Talk about a public flipping of the bird.
Running a city is not rocket science. The management tasks are chiefly repetitive; maintenance, cost control, administration. The flights of fancy taken in the past eight years brought a ton of doubt to the citizens. They did something about it last October.
But the staff doesn’t seem to get it. For the politicized senior management, it’s business as usual.
Another ironic item is allocating $10,000 to fund the independent Integrity Commissioner, Caledon lawyer, Robert Swayze. You will recall that Mayor Guthrie, as a former member of council representing ward four, caused an uproar by merely asking a staffer for a public report and was refused. That exercise in integrity fomented by the then mayor, cost taxpayers some $10,000.
Nothing will change until an independent body conducts a thorough review of city finances for the past four years. Now that’s a real exercise in integrity. The release stated that the staff was using a system for budgeting, formulated in 2013 and approved by council.
It did not include zero-based budgeting, a well-established system used by governments and businesses across the country.
Forecasting is another essential to developing a budget. The record shows the staff is not very good at it. There is a lack of checks and balances, when staff can manipulate the finances to meet the demands of its political masters and control the message.
The request for an independent audit of city finances by citizen’s group, GrassRoots Guelph, was based on the actual figures produced by staff and sent to the province in its annual financial statements. The figures remain and are as true today as they were two years ago. Then Minister of Municipal Affairs, Lynda Jeffery, denied the request, transferring it back to the two parties to resolve their differences. She resigned shortly after from the government to run as mayor of Brampton and was elected.
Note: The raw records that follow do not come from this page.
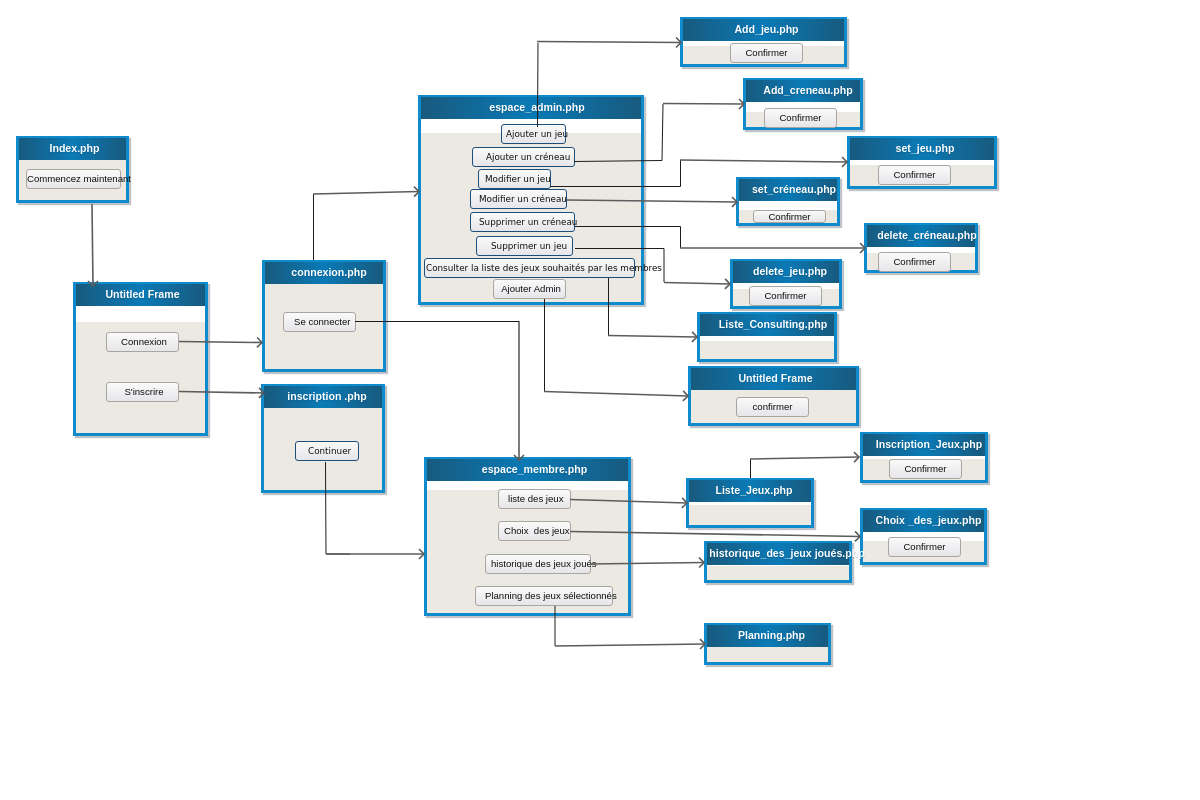
<!DOCTYPE html>
<html lang="fr">
<head>
<meta charset="utf-8">
<title>Navigation des pages</title>
<style>
:root {
  --frame-blue: #0f8acb;
  --title-mid: #0a7ab6;
  --title-edge: #185a7e;
  --panel: #ece9e2;
  --strip-white: #fff;
  --button-top: #fafafa;
  --button-end: #e6e6ea;
  --button-line: #a9a5a0;
  --accent-line: #1d4f7c;
  --arrow: #5c5c5c;
  --stem: #1c1c1c;
}
* { box-sizing: border-box; margin: 0; padding: 0; }
html, body { width: 1200px; height: 800px; overflow: hidden; background: #fff; }
.sitemap { position: relative; width: 1200px; height: 800px; overflow: hidden; font-family: "Liberation Sans", sans-serif; }
.frame {
  position: absolute; left: var(--x); top: var(--y); width: var(--w); height: var(--h);
  display: flex; flex-direction: column; padding: 2px 3px 3px;
  background: var(--frame-blue);
  box-shadow: 2px 2px 1px #bfc3c7;
}
.frame h2 {
  flex: none; height: 22px; display: flex; align-items: center; justify-content: center;
  background: linear-gradient(90deg, var(--title-edge), var(--title-mid) 50%, var(--title-edge));
  color: #fff; font-size: 10.6px; line-height: 1; font-weight: 700; white-space: pre;
}
.frame h2 span { flex: none; transform: translate(calc(var(--shift, 0px) + 1px), -1px); text-shadow: 0 1px 1px #1b4a6955; }
.panel { flex: 1; background: var(--panel); border-top: var(--strip, 0) solid var(--strip-white); }
.button {
  position: absolute; left: var(--left); top: var(--top); width: var(--wide, 73px); height: var(--tall, 20px);
  display: flex; align-items: center; justify-content: center; white-space: pre;
  background: linear-gradient(var(--button-top), var(--button-end));
  border: 1px solid var(--button-line); border-radius: 3px;
  color: #111; font-size: 9.6px; line-height: 1;
}
.from { justify-content: flex-start; padding-left: var(--start, 0); }
.nudged { padding-left: 3px; }
.accent { border-color: var(--accent-line); font-family: "DejaVu Sans", sans-serif; font-size: 8.8px; }
.connectors { position: absolute; left: 0; top: 0; fill: none; }
.stems { stroke: var(--stem); stroke-width: 1; }
.arrows { stroke: var(--arrow); stroke-width: 1.6; }
.arrows path { marker-end: url(#arrowhead); }
</style>
</head>
<body>
<main class="sitemap">

  <section class="frame" style="--x:16px;--y:136px;--w:113px;--h:67px;--shift:1px">
    <h2><span>Index.php</span></h2><div class="panel"></div>
    <span class="button from" style="--left:10px;--top:33px;--wide:95px">Commencez maintenant</span>
  </section>

  <section class="frame" style="--x:73px;--y:282px;--w:135px;--h:154px;--strip:16px;--shift:1px">
    <h2><span>Untitled Frame</span></h2><div class="panel"></div>
    <span class="button nudged" style="--left:33px;--top:50px">Connexion</span>
    <span class="button nudged" style="--left:33px;--top:100px">S'inscrire</span>
  </section>

  <section class="frame" style="--x:262px;--y:260px;--w:124px;--h:112px;--shift:4px">
    <h2><span>connexion.php</span></h2><div class="panel"></div>
    <span class="button from" style="--left:21px;--top:52px;--start:10px">Se connecter</span>
  </section>

  <section class="frame" style="--x:261px;--y:384px;--w:124px;--h:109px;--shift:3px">
    <h2><span>inscription .php</span></h2><div class="panel"></div>
    <span class="button accent from" style="--left:34px;--top:57px;--wide:64px;--start:12px">Continuer</span>
  </section>

  <section class="frame" style="--x:418px;--y:95px;--w:226px;--h:210px;--strip:14px;--shift:5px">
    <h2><span>espace_admin.php</span></h2><div class="panel"></div>
    <span class="button accent from" style="--left:83px;--top:29px;--wide:65px;--start:4px">Ajouter un jeu</span>
    <span class="button accent from" style="--left:54px;--top:52px;--wide:103px;--start:13px">Ajouter un créneau</span>
    <span class="button accent from" style="--left:60px;--top:74px;--wide:73px;--start:6px">Modifier un jeu</span>
    <span class="button accent from" style="--left:52px;--top:94px;--wide:97px;--start:8px">Modifier un créneau</span>
    <span class="button accent from" style="--left:52px;--top:117px;--wide:105px;--start:8px">Supprimer un créneau</span>
    <span class="button accent from" style="--left:58px;--top:141px;--wide:97px;--start:14px">Supprimer un jeu</span>
    <span class="button accent from" style="--left:6px;--top:163px;--wide:211px;--start:1px">Consulter la liste des jeux souhaités par les membres</span>
    <span class="button nudged" style="--left:75px;--top:184px">Ajouter Admin</span>
  </section>

  <section class="frame" style="--x:424px;--y:457px;--w:207px;--h:159px;--strip:9px;--shift:6px">
    <h2><span>espace_membre.php</span></h2><div class="panel"></div>
    <span class="button from" style="--left:74px;--top:32px;--start:9px">liste des jeux</span>
    <span class="button from" style="--left:74px;--top:64px;--start:5px">Choix  des jeux</span>
    <span class="button from" style="--left:61px;--top:97px;--wide:106px;--start:5px">historique des jeux joués</span>
    <span class="button from" style="--left:51px;--top:129px;--wide:138px;--start:9px">Planning des jeux sélectionnés</span>
  </section>

  <section class="frame" style="--x:680px;--y:17px;--w:167px;--h:50px;--strip:5px;--shift:2px">
    <h2><span>Add_jeu.php</span></h2><div class="panel"></div>
    <span class="button" style="--left:50px;--top:26px">Confirmer</span>
  </section>

  <section class="frame" style="--x:743px;--y:78px;--w:120px;--h:52px;--strip:10px;--shift:4px">
    <h2><span>Add_creneau.php</span></h2><div class="panel"></div>
    <span class="button" style="--left:21px;--top:30px">Confirmer</span>
  </section>

  <section class="frame" style="--x:847px;--y:136px;--w:150px;--h:53px;--strip:5px;--shift:2px">
    <h2><span>set_jeu.php</span></h2><div class="panel"></div>
    <span class="button" style="--left:31px;--top:29px">Confirmer</span>
  </section>

  <section class="frame" style="--x:736px;--y:177px;--w:104px;--h:49px;--strip:9px;--shift:5px">
    <h2><span>set_créneau.php</span></h2><div class="panel"></div>
    <span class="button" style="--left:17px;--top:33px;--tall:13px">Confirmer</span>
  </section>

  <section class="frame" style="--x:864px;--y:223px;--w:114px;--h:50px;--strip:6px;--shift:5px">
    <h2><span>delete_créneau.php</span></h2><div class="panel"></div>
    <span class="button" style="--left:14px;--top:29px">Confirmer</span>
  </section>

  <section class="frame" style="--x:730px;--y:259px;--w:112px;--h:50px;--strip:6px;--shift:3px">
    <h2><span>delete_jeu.php</span></h2><div class="panel"></div>
    <span class="button" style="--left:19px;--top:27px">Confirmer</span>
  </section>

  <section class="frame" style="--x:697px;--y:312px;--w:140px;--h:50px;--strip:5px;--shift:5px">
    <h2><span>Liste_Consulting.php</span></h2><div class="panel"></div>
  </section>

  <section class="frame" style="--x:688px;--y:366px;--w:171px;--h:60px;--shift:1px">
    <h2><span>Untitled Frame</span></h2><div class="panel"></div>
    <span class="button" style="--left:48px;--top:31px">confirmer</span>
  </section>

  <section class="frame" style="--x:860px;--y:432px;--w:128px;--h:51px;--strip:3px;--shift:4px">
    <h2><span>Inscription_Jeux.php</span></h2><div class="panel"></div>
    <span class="button" style="--left:29px;--top:27px">Confirmer</span>
  </section>

  <section class="frame" style="--x:686px;--y:478px;--w:128px;--h:50px;--strip:3px;--shift:3px">
    <h2><span>Liste_Jeux.php</span></h2><div class="panel"></div>
  </section>

  <section class="frame" style="--x:860px;--y:508px;--w:127px;--h:57px;--strip:9px;--shift:4px">
    <h2><span>Choix _des_jeux.php</span></h2><div class="panel"></div>
    <span class="button" style="--left:28px;--top:29px">Confirmer</span>
  </section>

  <section class="frame" style="--x:704px;--y:541px;--w:148px;--h:42px;--strip:1px;--shift:8px">
    <h2><span>historique_des_jeux joués.php</span></h2><div class="panel"></div>
  </section>

  <section class="frame" style="--x:704px;--y:623px;--w:127px;--h:42px;--shift:3px">
    <h2><span>Planning.php</span></h2><div class="panel"></div>
  </section>

  <svg class="connectors" width="1200" height="800" viewBox="0 0 1200 800" aria-hidden="true">
    <defs>
      <marker id="arrowhead" markerUnits="userSpaceOnUse" markerWidth="10" markerHeight="14" refX="7" refY="7" orient="auto">
        <path d="M2 2L7 7L2 12" fill="none" stroke="#5c5c5c" stroke-width="1.6" style="marker-end:none"/>
      </marker>
    </defs>
    <g class="stems">
      <path d="M313.5 260L313.5 194"/>
      <path d="M355 321.5H519.5"/>
      <path d="M325.5 462L326 554H350"/>
      <path d="M537.5 127L538 43"/>
      <path d="M574 161.5L662 160.5L663 104"/>
      <path d="M550 186.5H680.5V160"/>
      <path d="M575 226.5H680.5V248"/>
      <path d="M575 248.5H664V282"/>
      <path d="M608.5 278V336"/>
      <path d="M544.5 299V392"/>
      <path d="M555 606V646"/>
      <path d="M750.5 478V459"/>
    </g>
    <g class="arrows">
      <path d="M92 204L93 286"/>
      <path d="M179 341.5L262 342.5"/>
      <path d="M179 391.5L264 393"/>
      <path d="M313 194L419 191.5"/>
      <path d="M519 322V460"/>
      <path d="M326 554H424"/>
      <path d="M537 41.5L681 42.5"/>
      <path d="M663 103.5L744 104"/>
      <path d="M680 160L847 162"/>
      <path d="M567 200L737 202"/>
      <path d="M680 248H865"/>
      <path d="M664 282.5L730 284"/>
      <path d="M608 335.5L697 337"/>
      <path d="M544 391.5L688 396"/>
      <path d="M570 499.5L687 503"/>
      <path d="M570 531.5L860 536.5"/>
      <path d="M590 564L704 562.5"/>
      <path d="M555 646L705 644"/>
      <path d="M750 459L859 457"/>
    </g>
  </svg>
</main>
</body>
</html>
She has requested a financial review of Brampton’s books.
What’s sauce for the goose is not necessarily sauce for the gander.
GrassRoots Guelph is still alive and well and ever watchful of the city politic.
Politics can be such a nasty business.